Given information:

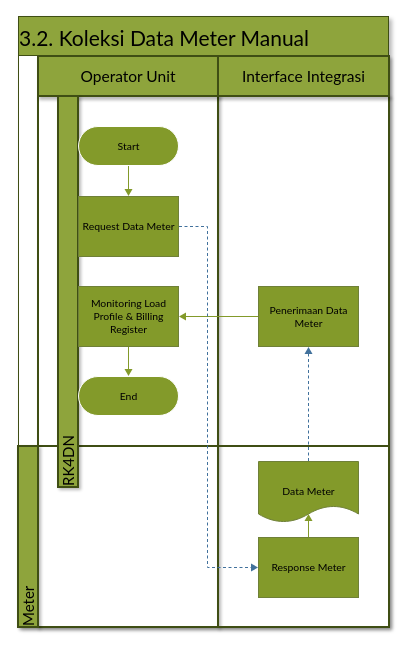
<!DOCTYPE html>
<html lang="id">
<head>
<meta charset="utf-8">
<title>Koleksi Data Meter Manual</title>
<style>
:root {
  --band: #8ea43c;
  --node: #839a2a;
  --node-edge: #6f8038;
  --rule: #3f4e14;
  --flow: #839a2a;
  --message: #41719c;
  --shadow: rgba(0, 0, 0, .28);
}
* { box-sizing: border-box; }
html, body { margin: 0; }
body {
  position: relative;
  width: 408px;
  height: 647px;
  overflow: hidden;
  background: #fff;
  color: #000;
  font-family: Lato, "Open Sans", sans-serif;
}
.swimlane {
  position: absolute;
  left: 18px;
  top: 16px;
  display: grid;
  grid-template-columns: 20px 180px 171px;
  grid-template-rows: 40px 40px 350px 181px;
  box-shadow: 3px 3px 4px var(--shadow);
}
.title {
  grid-column: 1 / -1;
  margin: 0;
  padding-top: 2px;
  border: 1px solid var(--rule);
  background: var(--band);
  font-size: 21px;
  font-weight: 400;
  line-height: 38px;
  white-space: nowrap;
}
.margin-lane { grid-area: 2 / 1 / 4 / 2; border-left: 1px solid var(--rule); }
.lane-head, .lane-body, .phase {
  margin: -1px;
  border: 2px solid var(--rule);
}
.lane-head {
  grid-row: 2;
  display: flex;
  align-items: center;
  justify-content: center;
  background: var(--band);
  box-shadow: 2px 3px 3px var(--shadow);
  font-size: 15.5px;
}
.lane-body { grid-row: 3 / 5; box-shadow: 2px 2px 3px var(--shadow); }
.operator { grid-column: 2; }
.integration { grid-column: 3; }
.row-rule { grid-area: 4 / 1 / 5 / -1; margin: -1px; border-top: 2px solid var(--rule); }
.phase, .system {
  background: var(--band);
  font-size: 15px;
  line-height: 19px;
  white-space: nowrap;
  writing-mode: vertical-rl;
  transform: rotate(180deg);
  box-shadow: -2px -2px 3px var(--shadow);
}
.phase { grid-area: 4 / 1; }
.system {
  position: absolute;
  left: 57px;
  top: 95px;
  width: 22px;
  height: 393px;
  border: 2px solid var(--rule);
}
.connectors { position: absolute; inset: 0; }
.flow { stroke: var(--flow); fill: none; }
.message { stroke: var(--message); fill: none; stroke-dasharray: 3 2.5; }
.flow-tip { fill: var(--flow); }
.message-tip { fill: var(--message); }
.node {
  position: absolute;
  left: 78px;
  width: 101px;
  height: 61px;
  display: flex;
  align-items: center;
  justify-content: center;
  border: 1px solid var(--node-edge);
  background: var(--node);
  font-size: 10.4px;
  line-height: 13px;
  text-align: center;
  white-space: nowrap;
}
.right { left: 258px; }
.terminal { height: 40px; border-color: #fff; border-radius: 20px; }
.document { border: 0; background: none; }
.start { top: 126px; }
.request { top: 196px; }
.monitoring, .receive { top: 286px; }
.end { top: 376px; }
.data { top: 461px; }
.response { top: 537px; }
</style>
</head>
<body>
<main class="swimlane">
  <h1 class="title">3.2. Koleksi Data Meter Manual</h1>
  <div class="margin-lane"></div>
  <div class="lane-body operator"></div>
  <div class="lane-body integration"></div>
  <div class="lane-head operator">Operator Unit</div>
  <div class="lane-head integration">Interface Integrasi</div>
  <div class="row-rule"></div>
  <div class="phase">Meter</div>
</main>

<div class="system">RK4DN</div>

<svg class="connectors" width="408" height="647" viewBox="0 0 408 647" aria-hidden="true">
  <defs>
    <path id="tip" d="M0 0L-4 -7H4Z"/>
  </defs>
  <path fill="var(--node)" stroke="var(--node-edge)" d="M258.500 461.500H358.500V514C342 504 325 504 308.500 514S275 524 258.500 514Z"/>
  <path class="flow" d="M128.500 166V190M128.500 347V370M258 316.500H185M308.500 537V520"/>
  <path class="message" d="M179 226.500H207.500V567.500H252M308.500 461V353"/>
  <g class="flow-tip">
    <use href="#tip" x="128.500" y="196"/>
    <use href="#tip" x="128.500" y="376"/>
    <use href="#tip" transform="translate(179 316.500) rotate(90)"/>
    <use href="#tip" transform="translate(308.500 514) rotate(180)"/>
  </g>
  <g class="message-tip">
    <use href="#tip" transform="translate(258 567.500) rotate(-90)"/>
    <use href="#tip" transform="translate(308.500 347) rotate(180)"/>
  </g>
</svg>

<div class="node terminal start">Start</div>
<div class="node request">Request Data Meter</div>
<div class="node monitoring">Monitoring Load<br>Profile &amp; Billing<br>Register</div>
<div class="node terminal end">End</div>
<div class="node right receive">Penerimaan Data<br>Meter</div>
<div class="node right document data">Data Meter</div>
<div class="node right response">Response Meter</div>
</body>
</html>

Your task: Give the listing again, exactly as it appears, but without its images.

Output:
<!DOCTYPE html>
<html lang="id">
<head>
<meta charset="utf-8">
<title>Koleksi Data Meter Manual</title>
<style>
:root {
  --band: #8ea43c;
  --node: #839a2a;
  --node-edge: #6f8038;
  --rule: #3f4e14;
  --flow: #839a2a;
  --message: #41719c;
  --shadow: rgba(0, 0, 0, .28);
}
* { box-sizing: border-box; }
html, body { margin: 0; }
body {
  position: relative;
  width: 408px;
  height: 647px;
  overflow: hidden;
  background: #fff;
  color: #000;
  font-family: Lato, "Open Sans", sans-serif;
}
.swimlane {
  position: absolute;
  left: 18px;
  top: 16px;
  display: grid;
  grid-template-columns: 20px 180px 171px;
  grid-template-rows: 40px 40px 350px 181px;
  box-shadow: 3px 3px 4px var(--shadow);
}
.title {
  grid-column: 1 / -1;
  margin: 0;
  padding-top: 2px;
  border: 1px solid var(--rule);
  background: var(--band);
  font-size: 21px;
  font-weight: 400;
  line-height: 38px;
  white-space: nowrap;
}
.margin-lane { grid-area: 2 / 1 / 4 / 2; border-left: 1px solid var(--rule); }
.lane-head, .lane-body, .phase {
  margin: -1px;
  border: 2px solid var(--rule);
}
.lane-head {
  grid-row: 2;
  display: flex;
  align-items: center;
  justify-content: center;
  background: var(--band);
  box-shadow: 2px 3px 3px var(--shadow);
  font-size: 15.5px;
}
.lane-body { grid-row: 3 / 5; box-shadow: 2px 2px 3px var(--shadow); }
.operator { grid-column: 2; }
.integration { grid-column: 3; }
.row-rule { grid-area: 4 / 1 / 5 / -1; margin: -1px; border-top: 2px solid var(--rule); }
.phase, .system {
  background: var(--band);
  font-size: 15px;
  line-height: 19px;
  white-space: nowrap;
  writing-mode: vertical-rl;
  transform: rotate(180deg);
  box-shadow: -2px -2px 3px var(--shadow);
}
.phase { grid-area: 4 / 1; }
.system {
  position: absolute;
  left: 57px;
  top: 95px;
  width: 22px;
  height: 393px;
  border: 2px solid var(--rule);
}
.connectors { position: absolute; inset: 0; }
.flow { stroke: var(--flow); fill: none; }
.message { stroke: var(--message); fill: none; stroke-dasharray: 3 2.5; }
.flow-tip { fill: var(--flow); }
.message-tip { fill: var(--message); }
.node {
  position: absolute;
  left: 78px;
  width: 101px;
  height: 61px;
  display: flex;
  align-items: center;
  justify-content: center;
  border: 1px solid var(--node-edge);
  background: var(--node);
  font-size: 10.4px;
  line-height: 13px;
  text-align: center;
  white-space: nowrap;
}
.right { left: 258px; }
.terminal { height: 40px; border-color: #fff; border-radius: 20px; }
.document { border: 0; background: none; }
.start { top: 126px; }
.request { top: 196px; }
.monitoring, .receive { top: 286px; }
.end { top: 376px; }
.data { top: 461px; }
.response { top: 537px; }
</style>
</head>
<body>
<main class="swimlane">
  <h1 class="title">3.2. Koleksi Data Meter Manual</h1>
  <div class="margin-lane"></div>
  <div class="lane-body operator"></div>
  <div class="lane-body integration"></div>
  <div class="lane-head operator">Operator Unit</div>
  <div class="lane-head integration">Interface Integrasi</div>
  <div class="row-rule"></div>
  <div class="phase">Meter</div>
</main>

<div class="system">RK4DN</div>

<svg class="connectors" width="408" height="647" viewBox="0 0 408 647" aria-hidden="true">
  <defs>
    <path id="tip" d="M0 0L-4 -7H4Z"/>
  </defs>
  <path fill="var(--node)" stroke="var(--node-edge)" d="M258.500 461.500H358.500V514C342 504 325 504 308.500 514S275 524 258.500 514Z"/>
  <path class="flow" d="M128.500 166V190M128.500 347V370M258 316.500H185M308.500 537V520"/>
  <path class="message" d="M179 226.500H207.500V567.500H252M308.500 461V353"/>
  <g class="flow-tip">
    <use href="#tip" x="128.500" y="196"/>
    <use href="#tip" x="128.500" y="376"/>
    <use href="#tip" transform="translate(179 316.500) rotate(90)"/>
    <use href="#tip" transform="translate(308.500 514) rotate(180)"/>
  </g>
  <g class="message-tip">
    <use href="#tip" transform="translate(258 567.500) rotate(-90)"/>
    <use href="#tip" transform="translate(308.500 347) rotate(180)"/>
  </g>
</svg>

<div class="node terminal start">Start</div>
<div class="node request">Request Data Meter</div>
<div class="node monitoring">Monitoring Load<br>Profile &amp; Billing<br>Register</div>
<div class="node terminal end">End</div>
<div class="node right receive">Penerimaan Data<br>Meter</div>
<div class="node right document data">Data Meter</div>
<div class="node right response">Response Meter</div>
</body>
</html>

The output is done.